Mokbar’s Esther Choi and personal chef Brandon Crowe spend their careers in kitchens, so unsurprisingly, their food and service philosophies spill over into their at-home entertaining. While menu inspirations vary, there is a natural overlap that you'd expect from professional chefs. They both rely on what’s in season, and each is hyper-organized. Brandon likes to be 80 percent finished cooking by the time guests arrive. ”I’m still in the kitchen cooking, but I’m not so busy I can’t have a glass of wine and conversation with them,” he says. Esther makes sauces, chops veggies, and, of course, does all the shopping ahead of time. “You never have enough time the day of, so make sure you already have everything you need at home. Otherwise, it’s not going to happen,” she says with a telling laugh that she’s learned from experience.
For both chefs, family-style is the way to go. “We’re big on collaboration in the kitchen,” Brandon says of the parties he and his wife like to host. “I think guests enjoy feeling like they learned something, even if it’s simple, that they can incorporate into their cooking at home.” He notes that he’s fortunate to have a great home kitchen––a large workspace and island countertop––that was designed with his and his wife’s love of entertaining in mind.
“I take a lot of pride in the design elements of my home,” he says, explaining that what he appreciates about the Café Modern Glass Collection, the array of smart, chef-inspired appliances meant to reflect one’s personal style, is their effortless minimalism. “There’s a lot to be said about appliances with a clean, understated design. When they’re high-performing, they don’t need to be flashy.”
Both Brandon, who is anti serving plated food at dinner parties, and Esther agree that immersive dining experiences are the most fun. “Asian food is very interactive,” says Esther, whose professional specialty is Korean food. “People usually want to get their hands dirty with me.” She leans into dishes like dumplings with a variety of fillings, cooked different ways, or hot pot. “I set out pots of boiling stock and lots of seasonal veggies––whatever is fresh at the market––plus upscale meat like Wagyu and a nice seafood variety like scallops or head-on shrimp. I’ll have noodles and at least four or five dipping sauces. It’s the ultimate hot pot experience.”
For Esther, smart, innovative appliances could work wonders for her dinner parties. “I need to be able to control the temperature and turn off my oven from my phone,” she says, referring to the Wi-Fi–enabled feature on Café Modern Glass ranges. “If I need to run errands, I don’t want to have to babysit a roast that’s going to take four hours. Timing and control are very important when you’re hosting a dinner party because you have a million things you need to do!”
The two chefs also agree that the most important element of a dinner party is making guests feel comforted. Brandon explains: “In my work as a personal chef, sometimes that hour––breakfast, lunch, or dinner––is the only hour where they can forget about their email or put down their phones.
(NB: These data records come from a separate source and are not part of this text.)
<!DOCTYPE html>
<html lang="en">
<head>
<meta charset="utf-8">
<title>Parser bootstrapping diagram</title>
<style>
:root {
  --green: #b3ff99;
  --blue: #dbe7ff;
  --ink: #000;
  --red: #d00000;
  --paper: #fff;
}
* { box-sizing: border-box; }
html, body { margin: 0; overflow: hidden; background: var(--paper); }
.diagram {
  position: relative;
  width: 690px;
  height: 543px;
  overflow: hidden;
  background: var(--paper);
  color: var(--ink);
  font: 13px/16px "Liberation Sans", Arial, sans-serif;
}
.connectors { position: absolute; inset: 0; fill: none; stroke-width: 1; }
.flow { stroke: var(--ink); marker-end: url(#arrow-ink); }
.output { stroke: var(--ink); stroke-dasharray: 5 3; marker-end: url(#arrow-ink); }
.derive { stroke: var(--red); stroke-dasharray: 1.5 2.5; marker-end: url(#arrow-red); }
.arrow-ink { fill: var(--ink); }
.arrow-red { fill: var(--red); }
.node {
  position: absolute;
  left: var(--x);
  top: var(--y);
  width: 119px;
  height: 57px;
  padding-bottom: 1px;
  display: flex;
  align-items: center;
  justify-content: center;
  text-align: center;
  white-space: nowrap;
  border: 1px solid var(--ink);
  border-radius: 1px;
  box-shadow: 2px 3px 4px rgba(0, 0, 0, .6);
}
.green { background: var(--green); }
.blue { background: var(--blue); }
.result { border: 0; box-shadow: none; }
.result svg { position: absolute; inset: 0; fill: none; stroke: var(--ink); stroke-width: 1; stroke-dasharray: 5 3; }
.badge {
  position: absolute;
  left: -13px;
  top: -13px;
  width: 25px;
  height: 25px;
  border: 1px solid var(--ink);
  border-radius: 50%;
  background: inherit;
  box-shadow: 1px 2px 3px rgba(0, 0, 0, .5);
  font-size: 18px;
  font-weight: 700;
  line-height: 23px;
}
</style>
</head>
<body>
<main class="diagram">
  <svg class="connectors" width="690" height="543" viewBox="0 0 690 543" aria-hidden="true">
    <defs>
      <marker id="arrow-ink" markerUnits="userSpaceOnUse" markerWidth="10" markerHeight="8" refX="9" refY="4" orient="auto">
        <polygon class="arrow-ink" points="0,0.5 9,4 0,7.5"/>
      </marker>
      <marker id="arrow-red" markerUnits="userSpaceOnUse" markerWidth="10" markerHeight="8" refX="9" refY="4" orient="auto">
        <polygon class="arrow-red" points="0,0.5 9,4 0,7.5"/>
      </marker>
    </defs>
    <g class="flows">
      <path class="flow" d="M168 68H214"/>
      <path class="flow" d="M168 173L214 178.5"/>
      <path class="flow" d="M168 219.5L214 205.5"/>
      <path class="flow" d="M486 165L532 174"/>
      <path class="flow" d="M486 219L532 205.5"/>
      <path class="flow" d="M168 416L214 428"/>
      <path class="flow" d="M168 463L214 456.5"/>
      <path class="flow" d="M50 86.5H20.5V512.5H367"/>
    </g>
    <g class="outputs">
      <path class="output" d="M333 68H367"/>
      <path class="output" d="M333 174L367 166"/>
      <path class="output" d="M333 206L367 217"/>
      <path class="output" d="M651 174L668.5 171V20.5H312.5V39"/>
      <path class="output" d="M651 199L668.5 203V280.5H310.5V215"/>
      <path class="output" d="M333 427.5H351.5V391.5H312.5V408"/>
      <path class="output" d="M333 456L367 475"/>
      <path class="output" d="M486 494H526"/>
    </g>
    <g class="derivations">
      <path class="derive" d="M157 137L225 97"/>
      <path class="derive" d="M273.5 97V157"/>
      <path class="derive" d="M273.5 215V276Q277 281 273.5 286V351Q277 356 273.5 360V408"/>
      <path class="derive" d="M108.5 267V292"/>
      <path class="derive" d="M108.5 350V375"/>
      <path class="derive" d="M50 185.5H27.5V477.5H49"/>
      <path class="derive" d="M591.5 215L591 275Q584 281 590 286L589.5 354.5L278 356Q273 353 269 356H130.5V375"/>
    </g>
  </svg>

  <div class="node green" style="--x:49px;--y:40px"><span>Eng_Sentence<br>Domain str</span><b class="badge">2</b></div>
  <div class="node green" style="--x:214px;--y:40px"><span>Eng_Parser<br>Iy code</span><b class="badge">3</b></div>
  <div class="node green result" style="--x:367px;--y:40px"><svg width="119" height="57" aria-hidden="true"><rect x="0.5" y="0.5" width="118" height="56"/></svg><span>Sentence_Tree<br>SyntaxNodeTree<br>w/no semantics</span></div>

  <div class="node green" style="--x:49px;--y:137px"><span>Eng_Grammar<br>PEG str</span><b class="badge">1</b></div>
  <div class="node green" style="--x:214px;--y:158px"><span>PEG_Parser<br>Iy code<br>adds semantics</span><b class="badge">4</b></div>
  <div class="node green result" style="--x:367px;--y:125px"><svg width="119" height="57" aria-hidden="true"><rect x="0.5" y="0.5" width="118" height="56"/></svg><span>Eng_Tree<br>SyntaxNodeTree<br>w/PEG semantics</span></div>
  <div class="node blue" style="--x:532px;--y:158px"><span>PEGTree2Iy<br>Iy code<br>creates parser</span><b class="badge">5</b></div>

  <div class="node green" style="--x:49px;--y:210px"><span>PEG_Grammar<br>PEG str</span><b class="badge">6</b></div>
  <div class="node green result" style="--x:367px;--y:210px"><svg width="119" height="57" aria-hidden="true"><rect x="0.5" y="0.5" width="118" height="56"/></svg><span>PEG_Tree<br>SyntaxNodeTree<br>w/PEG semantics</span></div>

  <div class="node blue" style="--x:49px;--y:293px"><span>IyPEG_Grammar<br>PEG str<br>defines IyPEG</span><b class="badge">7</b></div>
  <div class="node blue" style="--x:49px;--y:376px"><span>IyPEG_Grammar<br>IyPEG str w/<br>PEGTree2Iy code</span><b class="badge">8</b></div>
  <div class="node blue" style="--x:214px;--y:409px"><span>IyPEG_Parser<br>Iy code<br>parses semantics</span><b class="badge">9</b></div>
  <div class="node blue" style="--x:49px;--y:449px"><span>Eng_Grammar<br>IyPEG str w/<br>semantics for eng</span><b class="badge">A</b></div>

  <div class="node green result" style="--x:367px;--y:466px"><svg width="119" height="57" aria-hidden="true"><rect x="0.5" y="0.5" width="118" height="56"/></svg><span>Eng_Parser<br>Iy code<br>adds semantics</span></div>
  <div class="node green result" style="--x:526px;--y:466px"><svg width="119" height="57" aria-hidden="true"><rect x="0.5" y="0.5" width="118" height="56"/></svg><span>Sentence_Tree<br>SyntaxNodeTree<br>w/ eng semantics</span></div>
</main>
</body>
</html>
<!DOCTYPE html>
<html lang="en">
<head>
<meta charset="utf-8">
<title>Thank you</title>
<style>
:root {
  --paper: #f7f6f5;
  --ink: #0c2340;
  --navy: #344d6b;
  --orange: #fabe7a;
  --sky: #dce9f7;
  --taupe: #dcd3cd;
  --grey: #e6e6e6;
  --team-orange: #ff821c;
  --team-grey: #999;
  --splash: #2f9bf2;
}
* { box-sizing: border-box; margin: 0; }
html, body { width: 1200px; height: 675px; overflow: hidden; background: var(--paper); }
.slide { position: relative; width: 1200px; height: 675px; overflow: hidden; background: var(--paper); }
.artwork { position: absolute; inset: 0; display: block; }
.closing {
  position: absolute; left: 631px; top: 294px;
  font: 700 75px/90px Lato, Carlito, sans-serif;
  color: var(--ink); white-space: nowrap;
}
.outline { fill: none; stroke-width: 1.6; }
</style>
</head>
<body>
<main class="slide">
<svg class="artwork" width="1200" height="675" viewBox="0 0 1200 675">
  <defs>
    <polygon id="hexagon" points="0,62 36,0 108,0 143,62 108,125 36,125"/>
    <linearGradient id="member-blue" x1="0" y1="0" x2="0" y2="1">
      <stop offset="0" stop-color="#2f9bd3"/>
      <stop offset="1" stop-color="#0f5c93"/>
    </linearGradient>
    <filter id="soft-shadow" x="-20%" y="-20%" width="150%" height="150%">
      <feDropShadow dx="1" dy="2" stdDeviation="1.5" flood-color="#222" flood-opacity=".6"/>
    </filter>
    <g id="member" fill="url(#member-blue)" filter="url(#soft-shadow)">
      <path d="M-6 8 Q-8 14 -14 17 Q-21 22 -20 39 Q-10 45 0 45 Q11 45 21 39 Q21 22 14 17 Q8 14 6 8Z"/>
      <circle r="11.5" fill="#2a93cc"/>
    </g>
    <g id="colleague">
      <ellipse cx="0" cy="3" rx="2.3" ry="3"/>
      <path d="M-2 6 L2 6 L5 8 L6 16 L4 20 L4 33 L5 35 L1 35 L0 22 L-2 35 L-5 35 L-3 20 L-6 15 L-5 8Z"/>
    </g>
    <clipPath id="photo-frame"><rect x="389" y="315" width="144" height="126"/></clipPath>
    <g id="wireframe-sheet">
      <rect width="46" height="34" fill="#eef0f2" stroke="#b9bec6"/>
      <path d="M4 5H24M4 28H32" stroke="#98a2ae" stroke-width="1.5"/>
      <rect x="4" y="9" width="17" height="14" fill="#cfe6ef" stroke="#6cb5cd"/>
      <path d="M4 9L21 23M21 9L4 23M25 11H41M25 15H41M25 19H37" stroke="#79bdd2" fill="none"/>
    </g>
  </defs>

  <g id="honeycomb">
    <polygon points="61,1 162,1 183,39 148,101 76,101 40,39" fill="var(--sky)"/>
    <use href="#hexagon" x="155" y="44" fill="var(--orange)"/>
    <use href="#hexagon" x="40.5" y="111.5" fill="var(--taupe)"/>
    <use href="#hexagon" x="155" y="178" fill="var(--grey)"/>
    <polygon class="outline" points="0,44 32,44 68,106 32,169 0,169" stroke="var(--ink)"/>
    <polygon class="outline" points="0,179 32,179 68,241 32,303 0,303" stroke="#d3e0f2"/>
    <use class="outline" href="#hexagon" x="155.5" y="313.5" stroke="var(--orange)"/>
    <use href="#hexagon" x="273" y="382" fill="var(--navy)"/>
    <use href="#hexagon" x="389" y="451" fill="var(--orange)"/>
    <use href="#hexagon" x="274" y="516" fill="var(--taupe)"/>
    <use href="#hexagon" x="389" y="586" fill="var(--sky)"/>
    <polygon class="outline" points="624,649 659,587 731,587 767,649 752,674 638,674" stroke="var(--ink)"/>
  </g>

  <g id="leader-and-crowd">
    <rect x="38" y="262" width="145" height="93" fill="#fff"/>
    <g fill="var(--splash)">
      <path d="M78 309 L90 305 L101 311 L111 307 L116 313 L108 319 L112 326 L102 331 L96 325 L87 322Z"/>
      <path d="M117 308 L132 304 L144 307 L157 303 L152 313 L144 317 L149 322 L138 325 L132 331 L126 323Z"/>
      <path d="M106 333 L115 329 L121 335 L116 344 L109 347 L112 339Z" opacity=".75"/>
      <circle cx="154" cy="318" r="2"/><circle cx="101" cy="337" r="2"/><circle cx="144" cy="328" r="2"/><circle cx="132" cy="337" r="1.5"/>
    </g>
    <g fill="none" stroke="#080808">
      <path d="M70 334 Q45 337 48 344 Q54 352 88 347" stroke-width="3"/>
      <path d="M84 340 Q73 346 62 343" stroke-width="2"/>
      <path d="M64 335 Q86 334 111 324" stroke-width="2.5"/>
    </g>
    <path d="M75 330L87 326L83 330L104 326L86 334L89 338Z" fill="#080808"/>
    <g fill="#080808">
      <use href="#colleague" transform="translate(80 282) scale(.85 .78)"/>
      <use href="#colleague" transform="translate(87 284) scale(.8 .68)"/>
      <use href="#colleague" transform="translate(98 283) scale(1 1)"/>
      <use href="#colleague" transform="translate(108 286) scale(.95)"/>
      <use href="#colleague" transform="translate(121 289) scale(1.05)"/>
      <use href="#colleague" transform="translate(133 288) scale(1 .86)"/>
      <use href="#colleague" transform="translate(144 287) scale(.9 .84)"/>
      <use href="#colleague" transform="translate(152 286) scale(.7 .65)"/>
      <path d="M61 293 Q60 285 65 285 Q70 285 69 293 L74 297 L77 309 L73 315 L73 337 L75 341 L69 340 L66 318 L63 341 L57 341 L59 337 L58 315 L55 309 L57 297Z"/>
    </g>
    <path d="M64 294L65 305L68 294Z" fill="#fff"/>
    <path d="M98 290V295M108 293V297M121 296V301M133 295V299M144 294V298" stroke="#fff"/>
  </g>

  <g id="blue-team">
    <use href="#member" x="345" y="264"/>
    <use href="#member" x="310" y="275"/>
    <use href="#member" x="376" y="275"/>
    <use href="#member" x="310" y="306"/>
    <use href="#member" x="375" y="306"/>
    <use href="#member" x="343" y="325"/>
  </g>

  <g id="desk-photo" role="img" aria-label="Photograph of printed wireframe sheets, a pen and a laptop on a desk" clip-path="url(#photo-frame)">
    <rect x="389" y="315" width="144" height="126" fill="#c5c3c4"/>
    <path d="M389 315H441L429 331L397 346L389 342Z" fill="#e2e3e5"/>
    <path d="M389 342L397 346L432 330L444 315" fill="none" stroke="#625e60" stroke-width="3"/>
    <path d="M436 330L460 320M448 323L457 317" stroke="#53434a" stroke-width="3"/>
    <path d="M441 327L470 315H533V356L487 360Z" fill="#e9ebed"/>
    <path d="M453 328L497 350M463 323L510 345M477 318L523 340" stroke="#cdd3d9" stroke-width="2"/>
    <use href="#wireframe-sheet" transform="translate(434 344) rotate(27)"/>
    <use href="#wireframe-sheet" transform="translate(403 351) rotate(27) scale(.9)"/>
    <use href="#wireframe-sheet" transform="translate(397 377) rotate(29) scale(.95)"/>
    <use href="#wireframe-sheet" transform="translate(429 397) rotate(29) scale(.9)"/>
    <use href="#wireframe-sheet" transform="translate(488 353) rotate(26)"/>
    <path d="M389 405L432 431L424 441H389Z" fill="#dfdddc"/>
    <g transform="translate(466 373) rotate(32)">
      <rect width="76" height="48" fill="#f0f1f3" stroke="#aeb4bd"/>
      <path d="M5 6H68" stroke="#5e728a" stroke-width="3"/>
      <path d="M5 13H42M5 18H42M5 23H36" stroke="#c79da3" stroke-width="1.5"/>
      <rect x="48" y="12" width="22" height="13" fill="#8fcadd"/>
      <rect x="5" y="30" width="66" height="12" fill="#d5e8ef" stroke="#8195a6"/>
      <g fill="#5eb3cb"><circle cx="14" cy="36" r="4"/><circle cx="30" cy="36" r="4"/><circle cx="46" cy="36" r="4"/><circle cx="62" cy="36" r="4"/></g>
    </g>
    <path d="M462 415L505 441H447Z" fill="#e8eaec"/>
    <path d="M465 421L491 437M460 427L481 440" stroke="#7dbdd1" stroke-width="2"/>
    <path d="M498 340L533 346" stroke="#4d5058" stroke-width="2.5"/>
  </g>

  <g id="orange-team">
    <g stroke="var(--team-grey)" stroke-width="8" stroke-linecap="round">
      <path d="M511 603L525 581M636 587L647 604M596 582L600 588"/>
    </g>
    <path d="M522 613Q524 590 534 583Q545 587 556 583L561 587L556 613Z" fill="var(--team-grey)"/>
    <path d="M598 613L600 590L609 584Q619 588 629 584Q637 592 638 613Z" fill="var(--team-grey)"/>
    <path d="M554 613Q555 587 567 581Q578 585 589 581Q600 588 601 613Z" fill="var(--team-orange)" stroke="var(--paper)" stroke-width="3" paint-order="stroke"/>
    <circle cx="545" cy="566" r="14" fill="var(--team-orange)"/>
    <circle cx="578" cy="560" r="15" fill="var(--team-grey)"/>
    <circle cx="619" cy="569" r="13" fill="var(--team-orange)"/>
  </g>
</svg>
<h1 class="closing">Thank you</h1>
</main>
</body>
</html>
I want to create a familial environment where everyone can relax, and I do the same for my dinner parties: hope they forget about everything else and just be completely satisfied with the food, drinks, and company.”
Esther, who learned to cook from her grandmother, still models her cooking after the lessons she learned when she was a child. “My grandmother believed that when you’re hosting, you're cooking for those people; you’re pouring your whole heart and soul into every part of the meal, from the menu planning to buying and cooking the ingredients, right down to clearing the plates,” she says. “At the end of the night, I want people to have the feeling of a happy belly and soul, to feel like they just ate at their grandma’s place.”
Even when they’re off duty, these professional chefs don’t stop thinking about food––how it builds new relationships and connects existing ones. But with a little help from the right appliances, it makes entertaining a little easier, and more stylish too.
Originally Appeared on Bon Appétit